This is the same numbering system used by most spreadsheet programs, although some specify incorrectly that February 29, 1900 existed, and thus set January 1, 1900 to 1.0. The date can be converted to and from an MS-DOS representation using VariantTimeToDosDateTime, which is discussed in Conversion and Manipulation Functions.

VT_DATE | VT_BYREF

A reference to a date was passed. A pointer to the value is in pdate.

VT_DISPATCH

A pointer to an object was specified. The pointer is in pdispVal. This object is known only to implement IDispatch. The object can be queried as to whether it supports any other desired interface by calling QueryInterface on the object. Objects that do not implement IDispatch should be passed using VT_UNKNOWN.

VT_DISPATCH | VT_BYREF

A pointer to a pointer to an object was specified. The pointer to the object is stored in the location referred to by ppdispVal.

VT_VARIANT

Invalid. VARIANTARGs must be passed by reference.

VT_VARIANT | VT_BYREF

A pointer to another VARIANTARG is passed in pvarVal. This referenced VARIANTARG, pvarVal, cannot be another VT_VARIANT|VT_BYREF. This value can be used to support languages that allow functions to change the types of variables passed by reference.

VT_UNKNOWN

A pointer to an object that implements the IUnknown interface is passed in punkVal.

VT_UNKNOWN | VT_BYREF

A pointer to the IUnknown interface is passed in ppunkVal. The pointer to the interface is stored in the location referred to by ppunkVal.

VT_ARRAY | <anything>

An array of data type <anything> was passed. (VT_EMPTY and VT_NULL are invalid types to combine with VT_ARRAY.) The pointer in parray points to an array descriptor, which describes the dimensions, size, and in-memory location of the array.

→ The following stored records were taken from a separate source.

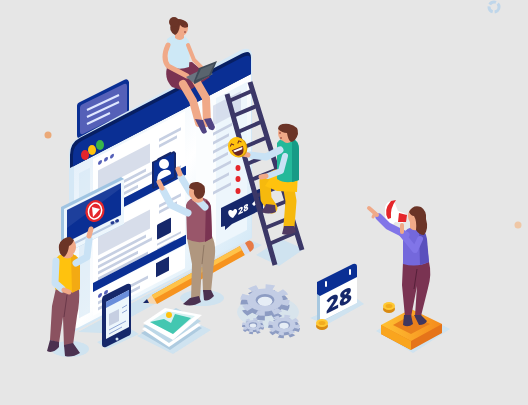
<!DOCTYPE html>
<html lang="en">
<head>
<meta charset="utf-8">
<title>Building a social web page</title>
<style>
:root{--ground:#e6e6e6;--navy:#0a2f94;--deep:#071f63;--ink:#16286b;--indigo:#5560b8;--ice:#d5e8f6;--pale:#edf6fc;--line:#c6cfe2;--skin:#f0a988;--hair:#6b3427;--plum:#7a3352;--mauve:#8b5260;--sleeve:#c9e2f5;--yellow:#ffc20e;--orange:#f7931e;--red:#e5262b;--teal:#24b99a;--ladder:#3b3767;--violet:#7468dc;--shade:#cfe3f0}
html,body{margin:0;height:100%;overflow:hidden;background:var(--ground)}
svg{display:block;width:528px;height:405px}
.navy{fill:var(--navy)}.deep{fill:var(--deep)}.ink{fill:var(--ink)}.indigo{fill:var(--indigo)}
.ice{fill:var(--ice)}.pale{fill:var(--pale)}.line{fill:var(--line)}.white{fill:#fff}
.skin{fill:var(--skin)}.hair{fill:var(--hair)}.plum{fill:var(--plum)}.mauve{fill:var(--mauve)}
.sleeve{fill:var(--sleeve)}.yellow{fill:var(--yellow)}.orange{fill:var(--orange)}.red{fill:var(--red)}
.teal{fill:var(--teal)}.violet{fill:var(--violet)}.shade{fill:var(--shade)}
.limb{fill:none;stroke-linecap:round;stroke-linejoin:round}
.limb-skin{stroke:var(--skin)}.limb-sleeve{stroke:var(--sleeve)}
.rail{stroke:var(--ladder);stroke-width:5}.rung{stroke:var(--ladder);stroke-width:4}
.number{font-family:"Open Sans",Inter,sans-serif;font-weight:800}
</style>
</head>
<body>
<svg viewBox="0 0 528 405" role="img" aria-label="Isometric illustration of people assembling a social web page">
<defs>
<linearGradient id="page" x1="0" y1="0" x2="1" y2="1"><stop offset="0" stop-color="#e4f0fa"/><stop offset=".5" stop-color="#fff"/><stop offset="1" stop-color="#d6eaf7"/></linearGradient>
<linearGradient id="platform" x1="0" y1="0" x2="1" y2="0"><stop offset="0" stop-color="#ffc233"/><stop offset="1" stop-color="#f58a1c"/></linearGradient>
<g id="gear">
<g transform="scale(1 .64)">
<circle cy="7" r="17" fill="#8d9cc3"/><circle cy="7" r="20" fill="none" stroke="#8d9cc3" stroke-width="7" stroke-dasharray="7.9 7.8"/>
<circle r="17" fill="#c3cde5"/><circle r="20" fill="none" stroke="#c3cde5" stroke-width="7" stroke-dasharray="7.9 7.8"/>
<circle r="9" fill="#8d9cc3"/><circle cy="2" r="7" fill="#e6edf6"/>
</g>
</g>
<g id="coin"><ellipse cy="3" rx="6" ry="4" fill="#d98b12"/><ellipse rx="6" ry="4" fill="#ffc933"/><ellipse rx="3.5" ry="2" fill="#f2ac1f"/></g>
<g id="post">
<rect width="92" height="63" class="white"/>
<circle cx="7" cy="7" r="2" class="indigo"/><circle cx="13" cy="7" r="2" class="indigo"/><circle cx="19" cy="7" r="2" class="indigo"/>
<rect x="5" y="14" width="52" height="19" class="line" opacity=".7"/>
<rect x="5" y="37" width="48" height="3" class="line"/><rect x="5" y="43" width="54" height="3" class="line"/><rect x="5" y="49" width="40" height="3" class="line"/><rect x="5" y="55" width="50" height="3" class="line"/>
<rect x="66" y="14" width="22" height="3" class="line"/><rect x="66" y="20" width="18" height="3" class="line"/>
<rect x="64" y="33" width="14" height="15" rx="1" class="ink"/>
<rect x="64" y="52" width="24" height="2" class="line"/><rect x="64" y="57" width="18" height="2" class="line"/>
</g>
</defs>

<rect width="528" height="405" fill="#e6e6e6"/>
<g id="floating-dots">
<circle cx="48" cy="135" r="3.5" fill="#eba978"/><circle cx="518" cy="225" r="3.5" fill="#efc7a6"/>
<circle cx="494" cy="7" r="5" fill="none" stroke="#bfd6ea" stroke-width="3" stroke-dasharray="7 2"/>
</g>

<g id="ground-shadows" class="shade">
<path d="M78 332 250 240l12 5-160 88z"/><ellipse cx="70" cy="349" rx="19" ry="8"/><ellipse cx="202" cy="298" rx="22" ry="8"/>
<path d="M137 336l41-22 33 16-38 24z"/><path d="M256 255l25-16 23 10-25 17z"/><path d="M376 331l36-22 38 20-37 24z"/><path d="M310 318l46-20 8 6-38 21z"/><path d="M97 342l32-14 10 6-32 15z"/>
<ellipse cx="268" cy="312" rx="31" ry="16" opacity=".6"/>
</g>

<g id="chat-bubble">
<path d="M77 106q0-3 3-4l44-22q4-2 5 2v30q0 3-3 4l-6 3v13l-11-8-28 14q-4 1-4-3z" class="navy"/>
<path d="M80 108q0-3 3-4l41-20q3-1 3 2v25q0 3-3 4l-6 3v9l-9-6-26 13q-3 1-3-2z" class="indigo"/>
<g stroke="#dfe7ff" stroke-width="2"><path d="M87 110l32-15M87 117l32-15M87 124l23-11"/></g>
</g>

<g id="web-page">
<path d="M69 154q0-11 9-16L241 50q9-4 11 4v184L84 327l-10 5q-5 1-5-5z" class="ice"/>
<g transform="matrix(1 -.52 0 1 70 143)">
<path d="M4 20H181V187q0 2-2 2H8q-4 0-4-4z" fill="url(#page)"/>
<path d="M0 25V12Q0 0 10 0H172q9 0 9 9V25z" class="deep"/>
<path d="M3 25V14Q3 4 12 4H172q9 0 9 8V25z" class="navy"/>
<rect x="9" y="35" width="11" height="145" class="ice" opacity=".6"/>
<use href="#post" x="23" y="28"/><rect x="23" y="83" width="93" height="9" class="navy"/>
<use href="#post" x="23" y="94"/><rect x="23" y="152" width="93" height="9" class="navy"/>
<g><rect x="23" y="162" width="92" height="23" class="white"/><circle cx="30" cy="168" r="2" class="indigo"/><circle cx="36" cy="168" r="2" class="indigo"/><rect x="28" y="173" width="50" height="3" class="line"/><rect x="28" y="179" width="42" height="3" class="line"/><rect x="86" y="165" width="13" height="14" class="ink"/></g>
<rect x="126" y="31" width="51" height="148" class="pale"/>
<rect x="126" y="31" width="20" height="148" class="white" opacity=".8"/>
<rect x="143" y="37" width="28" height="20" class="line" opacity=".6"/>
<g class="line"><rect x="143" y="64" width="19" height="3"/><rect x="143" y="73" width="16" height="3"/><rect x="143" y="82" width="19" height="3"/><rect x="143" y="91" width="15" height="3"/><rect x="143" y="101" width="18" height="3"/><rect x="143" y="112" width="16" height="3"/><rect x="143" y="123" width="18" height="3"/></g>
</g>
<ellipse cx="85" cy="155" rx="4" ry="5" class="red"/><ellipse cx="92" cy="150" rx="4" ry="5" class="yellow"/><ellipse cx="100" cy="145" rx="4" ry="5" fill="#38b54a"/>
<g class="red"><ellipse cx="238" cy="168" rx="2.5" ry="3"/><ellipse cx="238" cy="179" rx="2.5" ry="3"/><ellipse cx="238" cy="191" rx="2.5" ry="3"/></g>
</g>

<g id="like-badge">
<path d="M221 208l38-19q4-1 4 2v18l-31 15-7 6v-4l-4 1z" class="ink"/>
<path d="M233 218c-6-2-6-9-2-8l2 1c2-4 6-1 3 3z" class="white"/>
<text transform="matrix(1 -.5 0 1 238 215)" class="number white" font-size="9">28</text>
<path d="M252 204l5-6 2 1-1 4-4 3z" class="white"/>
</g>

<g id="ladder" fill="none">
<path d="M227 94l48 171M250 82l52 168" class="rail"/>
<path d="M229 101l25-11M233 116l26-11M238 132l25-11M242 148l26-11M247 164l26-11M251 180l27-11M256 196l27-11M260 212l27-11M265 228l27-11M269 244l28-12" class="rung"/>
</g>

<g id="laptop-woman">
<path d="M168 64q-5 14 4 23l15 5 23-15-18-15z" class="plum"/>
<path d="M183 84l10 17 6 22M195 79l11 19 1 25" class="limb limb-skin" stroke-width="8"/>
<path d="M195 119l8 1 4 12q-4 4-6-1zM204 119l7-1 4 9q-1 5-6 2z" fill="#514483"/>
<path d="M167 39q7-6 17-3 7 4 6 12l-1 19q-11 4-20-1z" fill="#cde8f6"/>
<path d="M168 45q-6 13 0 21l19 10" class="limb limb-skin" stroke-width="5"/>
<path d="M188 45l6 15 7 7" class="limb limb-skin" stroke-width="4"/>
<path d="M175 30h9v8q-4 4-9 0z" class="skin"/>
<ellipse cx="181" cy="28" rx="7" ry="8" class="skin"/>
<path d="M188 27q-5 2-8-2-1 8-5 10-7-4-4-11 5-7 12-4 6 2 5 7z" class="hair"/><circle cx="174" cy="22" r="5" class="hair"/>
<path d="M184 26l2 0M184 32l2 0" stroke="#8b352e"/>
<path d="M186 77l17-8 10 5-18 10z" fill="#6a7480"/><path d="M194 81l5-13 18-7-6 14-17 9z" fill="#3f4b58"/><path d="M196 80l5-11 13-5-5 11z" fill="#59646e"/>
</g>

<g id="profile-card">
<path d="M152 162l22-11 2 2v25l-23 11-1-2z" class="ink"/><path d="M154 163l20-10v24l-20 10z" class="navy"/>
<circle cx="164" cy="164" r="5" class="white"/><path d="M157 181q0-9 7-11 7-1 7 4z" class="white"/>
</g>

<g id="pencil">
<path d="M143 303l9-8 5 9z" fill="#f7d6ad"/><path d="M143 303l4-4 2 4z" class="ink"/>
<path d="M152 295l88-49 5 9-88 49z" class="orange"/><path d="M152 295l88-49 2 4-88 49z" fill="#ffc34a"/>
<path d="M240 246l5-3 5 9-5 3z" fill="#d6dfef"/><path d="M245 243q5-5 8 0t-3 9z" fill="#e77a45"/>
</g>

<g id="card-man">
<path d="M187 238l25-2q5 10 2 26l-3 30h-8l-1-28-2 35-9 1 1-36z" fill="#b0977f"/><path d="M202 264l2-19" stroke="#8f7763"/>
<path d="M190 298l9-2 2 6q-10 6-18 2zM203 290h8l3 6q-6 6-10 4z" fill="#4b3150"/>
<path d="M186 205q3-8 12-8 11 0 13 10l1 31q-11 8-25 1z" fill="#99566a"/><path d="M206 200q5 2 5 9l1 29-7 4z" class="plum"/>
<path d="M188 213l-17-8-8-15" class="limb limb-sleeve" stroke-width="7"/><path d="M205 207l-15-15-9-15" class="limb limb-sleeve" stroke-width="7"/>
<path d="M162 188l-3-6M180 174l-2-5" class="limb limb-skin" stroke-width="5"/>
<path d="M192 194h11v7q-6 4-11-1z" class="skin"/><ellipse cx="194" cy="192" rx="5" ry="7" class="skin"/><path d="M189 188q0-7 9-6 8 2 7 10-1 7-7 7-5-3-4-9z" class="hair"/>
</g>

<g id="video-card">
<path d="M61 207l60-30 3 2v45l-60 30-3-2z" fill="#9fc4e2"/><path d="M64 209l60-30v45l-60 30z" class="pale"/>
<path d="M67 210l54-27v32l-54 27z" class="navy"/><path d="M67 210l54-27v5l-54 40z" fill="#fff" opacity=".08"/>
<ellipse cx="95" cy="211" rx="9.5" ry="11" class="red" transform="rotate(15 95 211)"/><ellipse cx="95" cy="211" rx="6.5" ry="8" fill="none" stroke="#fff" stroke-width="1.5" transform="rotate(15 95 211)"/><path d="M92 207l8 2-7 8z" class="white"/>
<path d="M69 246l50-25" stroke="#b8c9e1" stroke-width="2"/><path d="M112 223l7-3" class="limb" stroke="#243b91" stroke-width="3" stroke-dasharray="1 4"/>
</g>

<g id="video-man">
<path d="M56 288l23-1q1 16-2 29l-4 29-9 2-1-30-4 26-9-3 2-34z" class="mauve"/><path d="M64 317l3-22" stroke="#6a3849"/>
<path d="M50 340l9 2v5q-6 7-12 4zM64 345l9-2 7 10q-8 5-15 3z" fill="#4b3150"/>
<path d="M54 262q4-9 14-9 11 1 12 11v25q-13 7-25 0z" class="yellow"/><path d="M71 254q9 2 9 11v24l-8 4z" fill="#f3aa13"/>
<path d="M56 261l-1 22 7 6" class="limb limb-sleeve" stroke-width="7"/>
<path d="M76 263l11-6 2-18" class="limb limb-sleeve" stroke-width="7"/><path d="M89 236l2-7M64 290l5 2" class="limb limb-skin" stroke-width="5"/>
<path d="M62 248h11v8q-6 5-11 0z" class="skin"/><ellipse cx="70" cy="247" rx="6" ry="8" class="skin"/><path d="M74 240q-2 5-5 6-1 8-5 11-6-3-5-12 3-8 11-8z" class="hair"/>
</g>

<g id="phone">
<path d="M102 300q0-4 3-5l22-11q4-1 4 2v46q0 3-3 4l-22 11q-4 1-4-3z" class="ink"/><path d="M106 302l23-12v37l-23 12z" class="pale"/>
<path d="M106 302l23-12v6l-23 12z" fill="#6a8edb"/><path d="M109 314l10-5v12l-10 5z" class="line"/><path d="M122 308l5-3M122 313l5-3M109 330l17-9M109 334l13-7" stroke="#8fa5d5"/><circle cx="117" cy="339" r="1.5" class="ice"/>
</g>

<g id="photo-stack">
<path d="M141 333l36-18 25 13-32 22z" fill="#aecbe0"/><path d="M142 329l34-18 25 14-32 22z" class="white"/><path d="M143 326l33-18 25 13-32 22z" fill="#bcd7e7"/>
<path d="M143 323l22-15 37 7-29 25z" class="white"/><path d="M150 322l17-11 28 5-22 18z" fill="#d7f1f2"/><path d="M150 322l14-3 7 4 4-9 16 4-18 16z" fill="#43c7b1"/><circle cx="169" cy="315" r="3" class="yellow"/>
</g>

<g id="ladder-man">
<path d="M276 175l-11 6 1 18 6 9M287 178l4 23-2 25" class="limb" stroke="#f6b90d" stroke-width="11"/><path d="M275 171h23l-1 21-20-1-12-5z" class="yellow"/>
<path d="M266 204l9 1 1 7q-8 3-14 0zM284 226h10l2 6q-7 4-14 2z" fill="#503a62"/>
<path d="M277 143q5-7 14-5 8 2 8 11v31q-13 5-22-1z" class="teal"/><path d="M292 139q7 2 7 11v30l-7 2z" fill="#179b86"/>
<path d="M280 150l-14 7-16-2" class="limb limb-sleeve" stroke-width="7"/><path d="M285 156l-4 15-13 5" class="limb limb-sleeve" stroke-width="6"/><path d="M248 155l-5-1M266 176l-5 1" class="limb limb-skin" stroke-width="5"/>
<path d="M283 133h9v8q-5 4-9 0z" class="skin"/><ellipse cx="284" cy="133" rx="6" ry="8" class="skin"/><path d="M278 129q0-6 11-5 10 2 9 10-2 7-7 8-3-2-4-9-5 0-9-4z" class="hair"/>
<path d="M279 133h2M280 138h2" stroke="#8b352e"/>
</g>
<g id="emoji" transform="rotate(-22 237 147)">
<ellipse cx="238" cy="148" rx="9" ry="10" fill="#d89b0a"/><ellipse cx="237" cy="147" rx="9" ry="10" class="yellow"/><path d="M231 148h12q-1 8-6 8t-6-8z" fill="#6b2525"/><path d="M232 149h10l-1 2h-8z" class="white"/><path d="M231 144l2-2 2 2M239 144l2-2 2 2" fill="none" stroke="#6b2525"/>
</g>

<g id="gears"><use href="#gear" transform="translate(265 300) scale(1.05)"/><use href="#gear" transform="translate(253 325) scale(.47)"/><use href="#gear" transform="translate(284 325) scale(.68)"/></g>

<g id="calendar">
<path d="M317 284l37-20 3 2v37l-36 19-4-2z" fill="#a7c8e0"/><path d="M320 286l37-19v36l-37 19z" class="white"/><path d="M317 282l36-18q4-1 4 3v10l-37 19-3-2z" class="navy"/>
<path d="M326 282v4M350 270v4" class="limb" stroke="#fff" stroke-width="2"/>
<text transform="matrix(1 -.5 0 1 326 314)" class="number ink" font-size="21" textLength="26" lengthAdjust="spacingAndGlyphs">28</text>
</g>
<use href="#coin" x="322" y="323"/><use href="#coin" x="389" y="306"/>

<g id="platform-block">
<path d="M381 325v9l30 16 31-17v-9z" fill="#e5741a"/><path d="M381 325v9l30 16v-9z" fill="#f9a51e"/><path d="M381 325l30-16 31 15-31 17z" fill="url(#platform)"/><path d="M393 325l18-10 19 9-19 10z" fill="#e9801c"/>
</g>
<g id="megaphone-woman">
<path d="M403 262h26q3 12-1 26l-7 28h-6l2-30-6 31h-6l-3-32z" class="plum"/><path d="M414 289l3-20" stroke="#562039"/>
<path d="M404 315h7l2 9q-5 4-10 1zM414 315h7l6 6q-2 4-8 4z" fill="#40375f"/>
<path d="M385 207q2-7 9-6l4 10 8 3-3 9-8-1-5 7q-6-7-5-22z" class="white"/><path d="M388 219q-5-9 3-18l5-1q-6 8-5 18z" class="red"/><path d="M399 213l8 2-1 7-8 0z" class="red"/>
<path d="M403 235q3-8 12-8 10 1 11 10l3 25q-12 6-26 2z" class="violet"/><path d="M419 229q7 2 8 10l2 23-9 3z" fill="#5a50bd"/>
<path d="M406 235l-18-9-9-9" class="limb" stroke="#8175e8" stroke-width="7"/><path d="M420 239l-5 11-13-16" class="limb" stroke="#8175e8" stroke-width="6"/>
<path d="M377 215l-8-7M402 232l0-7" class="limb limb-skin" stroke-width="4"/><path d="M375 213l-2 4" class="limb limb-skin" stroke-width="3"/>
<path d="M410 220h9v9q-5 3-9-1z" class="skin"/><ellipse cx="414" cy="216" rx="6" ry="8" class="skin"/><path d="M409 212q4-8 12-5 6 4 5 12 3 10-2 16-5 0-8-5 1-9-2-14-3 0-5-4z" class="hair"/>
</g>
</svg>
</body>
</html>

The array descriptor is never accessed directly, but instead is read and modified using the functions described in Conversion and Manipulation Functions.

Show:
© 2014 Microsoft